Private launch provider Relativity Space has secured exclusive rights to Launch Complex 16 (LC16) at Cape Canaveral Air Force Station in Florida. The company hopes to launch the maiden flight of their Terran 1 rocket from the facility next year.
Relativity Space revealed that they had won the right to develop a launch facility for their Terran 1 rocket at Cape Canaveral on January 17. The company evaluated several other launch facilities but considered Cape Canaveral as their clear favourite.
“The clear winner to us was partnering with the U.S. Air Force at Cape Canaveral,” said chief executive of Relativity Space, Tim Ellis, in an interview. “We really view it as the most elite launch site in the world.”
The long-dormant LC16 was built in the 1950s to test Titan 1 and Titan 2 multistage intercontinental ballistic missiles. In the 1960s, the site was transferred to NASA and used for Gemini crew processing and static fire tests of Apollo Service Module engines. In 1972, the site was returned to the Air Force and used to launch more than 100 Pershing ballistic missiles between May 1974 and March 1988. Since then, the site has remained inactive.

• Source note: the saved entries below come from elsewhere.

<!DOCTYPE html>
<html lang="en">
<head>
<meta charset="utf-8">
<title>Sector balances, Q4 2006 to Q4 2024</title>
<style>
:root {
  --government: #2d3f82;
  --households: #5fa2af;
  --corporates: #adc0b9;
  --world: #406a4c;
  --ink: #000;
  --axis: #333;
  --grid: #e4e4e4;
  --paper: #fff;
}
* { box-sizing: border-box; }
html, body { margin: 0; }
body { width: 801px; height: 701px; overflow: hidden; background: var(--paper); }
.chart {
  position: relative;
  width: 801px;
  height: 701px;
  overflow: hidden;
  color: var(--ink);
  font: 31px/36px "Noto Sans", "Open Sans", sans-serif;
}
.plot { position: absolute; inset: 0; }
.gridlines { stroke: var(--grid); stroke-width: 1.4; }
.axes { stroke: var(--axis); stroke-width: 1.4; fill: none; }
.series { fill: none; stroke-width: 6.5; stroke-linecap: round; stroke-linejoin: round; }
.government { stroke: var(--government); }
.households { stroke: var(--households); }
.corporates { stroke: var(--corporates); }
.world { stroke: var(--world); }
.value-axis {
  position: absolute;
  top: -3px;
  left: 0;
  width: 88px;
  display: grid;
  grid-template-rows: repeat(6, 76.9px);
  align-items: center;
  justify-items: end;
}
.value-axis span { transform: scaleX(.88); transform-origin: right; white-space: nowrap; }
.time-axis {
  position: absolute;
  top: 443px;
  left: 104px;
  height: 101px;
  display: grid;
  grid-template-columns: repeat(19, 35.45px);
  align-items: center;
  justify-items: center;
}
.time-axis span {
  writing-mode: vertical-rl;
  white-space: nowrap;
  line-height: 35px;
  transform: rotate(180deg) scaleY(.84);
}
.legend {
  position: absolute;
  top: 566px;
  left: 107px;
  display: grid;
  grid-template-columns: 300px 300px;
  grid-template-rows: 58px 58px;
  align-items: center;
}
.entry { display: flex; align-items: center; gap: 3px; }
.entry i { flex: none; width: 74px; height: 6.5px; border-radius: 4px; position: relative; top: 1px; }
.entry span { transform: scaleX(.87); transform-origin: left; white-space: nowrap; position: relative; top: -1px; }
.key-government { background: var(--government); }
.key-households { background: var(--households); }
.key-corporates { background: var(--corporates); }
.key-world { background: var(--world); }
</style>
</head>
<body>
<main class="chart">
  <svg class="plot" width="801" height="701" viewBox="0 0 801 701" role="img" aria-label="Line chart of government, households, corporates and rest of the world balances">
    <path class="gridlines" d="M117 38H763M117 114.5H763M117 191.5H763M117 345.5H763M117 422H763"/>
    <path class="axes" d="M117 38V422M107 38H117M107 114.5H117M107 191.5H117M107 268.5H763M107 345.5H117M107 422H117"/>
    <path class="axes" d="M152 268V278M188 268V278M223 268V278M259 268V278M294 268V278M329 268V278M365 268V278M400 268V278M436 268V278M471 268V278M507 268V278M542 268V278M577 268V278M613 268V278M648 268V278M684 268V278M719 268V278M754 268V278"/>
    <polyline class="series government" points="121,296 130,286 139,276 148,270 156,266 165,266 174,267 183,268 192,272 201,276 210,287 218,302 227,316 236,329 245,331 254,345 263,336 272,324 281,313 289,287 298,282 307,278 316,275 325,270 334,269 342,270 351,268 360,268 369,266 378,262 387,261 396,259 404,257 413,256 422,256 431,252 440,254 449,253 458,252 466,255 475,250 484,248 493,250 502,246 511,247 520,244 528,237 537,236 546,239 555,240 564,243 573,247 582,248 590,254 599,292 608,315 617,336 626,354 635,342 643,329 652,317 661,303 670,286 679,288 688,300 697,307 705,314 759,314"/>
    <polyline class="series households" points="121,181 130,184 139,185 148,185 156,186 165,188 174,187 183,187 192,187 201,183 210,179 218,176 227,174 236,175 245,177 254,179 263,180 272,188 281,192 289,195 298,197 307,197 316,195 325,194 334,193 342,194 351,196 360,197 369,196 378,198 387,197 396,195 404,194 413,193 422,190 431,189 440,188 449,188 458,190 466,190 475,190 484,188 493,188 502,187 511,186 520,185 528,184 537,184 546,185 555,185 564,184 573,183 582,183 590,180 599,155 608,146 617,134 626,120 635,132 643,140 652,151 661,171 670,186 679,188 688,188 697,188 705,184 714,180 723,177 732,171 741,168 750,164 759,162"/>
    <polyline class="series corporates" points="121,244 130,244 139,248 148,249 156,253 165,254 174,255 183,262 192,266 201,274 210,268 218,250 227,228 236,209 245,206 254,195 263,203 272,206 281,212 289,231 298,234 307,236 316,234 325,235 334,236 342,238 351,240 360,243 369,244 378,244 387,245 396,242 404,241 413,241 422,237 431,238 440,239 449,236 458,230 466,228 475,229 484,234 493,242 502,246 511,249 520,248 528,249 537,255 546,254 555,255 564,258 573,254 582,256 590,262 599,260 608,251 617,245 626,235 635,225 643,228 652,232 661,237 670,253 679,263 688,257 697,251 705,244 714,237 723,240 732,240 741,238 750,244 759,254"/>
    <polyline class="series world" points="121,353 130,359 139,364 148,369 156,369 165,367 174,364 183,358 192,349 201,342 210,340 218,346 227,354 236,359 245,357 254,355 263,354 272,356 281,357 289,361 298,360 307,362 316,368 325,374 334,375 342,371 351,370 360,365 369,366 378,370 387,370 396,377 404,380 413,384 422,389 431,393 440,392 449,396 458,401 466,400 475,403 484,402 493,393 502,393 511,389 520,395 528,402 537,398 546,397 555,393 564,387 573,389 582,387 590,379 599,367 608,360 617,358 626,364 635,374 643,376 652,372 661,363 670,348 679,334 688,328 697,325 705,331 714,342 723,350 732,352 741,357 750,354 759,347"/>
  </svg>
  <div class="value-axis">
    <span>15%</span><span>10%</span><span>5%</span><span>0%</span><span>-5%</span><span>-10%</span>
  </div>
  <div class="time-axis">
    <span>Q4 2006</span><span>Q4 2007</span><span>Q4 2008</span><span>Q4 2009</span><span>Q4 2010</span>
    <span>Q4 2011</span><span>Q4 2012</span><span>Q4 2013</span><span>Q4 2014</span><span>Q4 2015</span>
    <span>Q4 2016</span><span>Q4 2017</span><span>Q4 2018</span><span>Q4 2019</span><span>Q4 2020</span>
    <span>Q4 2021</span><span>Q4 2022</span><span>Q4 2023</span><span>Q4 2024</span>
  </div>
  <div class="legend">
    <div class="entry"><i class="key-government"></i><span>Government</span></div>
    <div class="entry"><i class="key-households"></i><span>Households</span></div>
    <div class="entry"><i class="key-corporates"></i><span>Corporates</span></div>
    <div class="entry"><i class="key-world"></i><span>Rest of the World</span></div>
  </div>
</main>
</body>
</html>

Relativity Space reportedly plans to pour more than $10 million into the development of LC16. Once operational, the site will be used to support missions requiring low and mid-inclination orbits. It will, however not be suitable for either polar or sun-synchronous orbits. The company is currently evaluating additional launch sites to support polar and sun-synchronous missions.
The maiden launch of the Terran 1 is currently scheduled for 2020 with the company hoping to begin commercial operations by 2021. With a launch cost of just $10 million dollars for payloads of up to 1,250 kilograms, the fledgeling launch provider may very well disrupt the dominance of industry stalwarts like SpaceX and United Launch Alliance.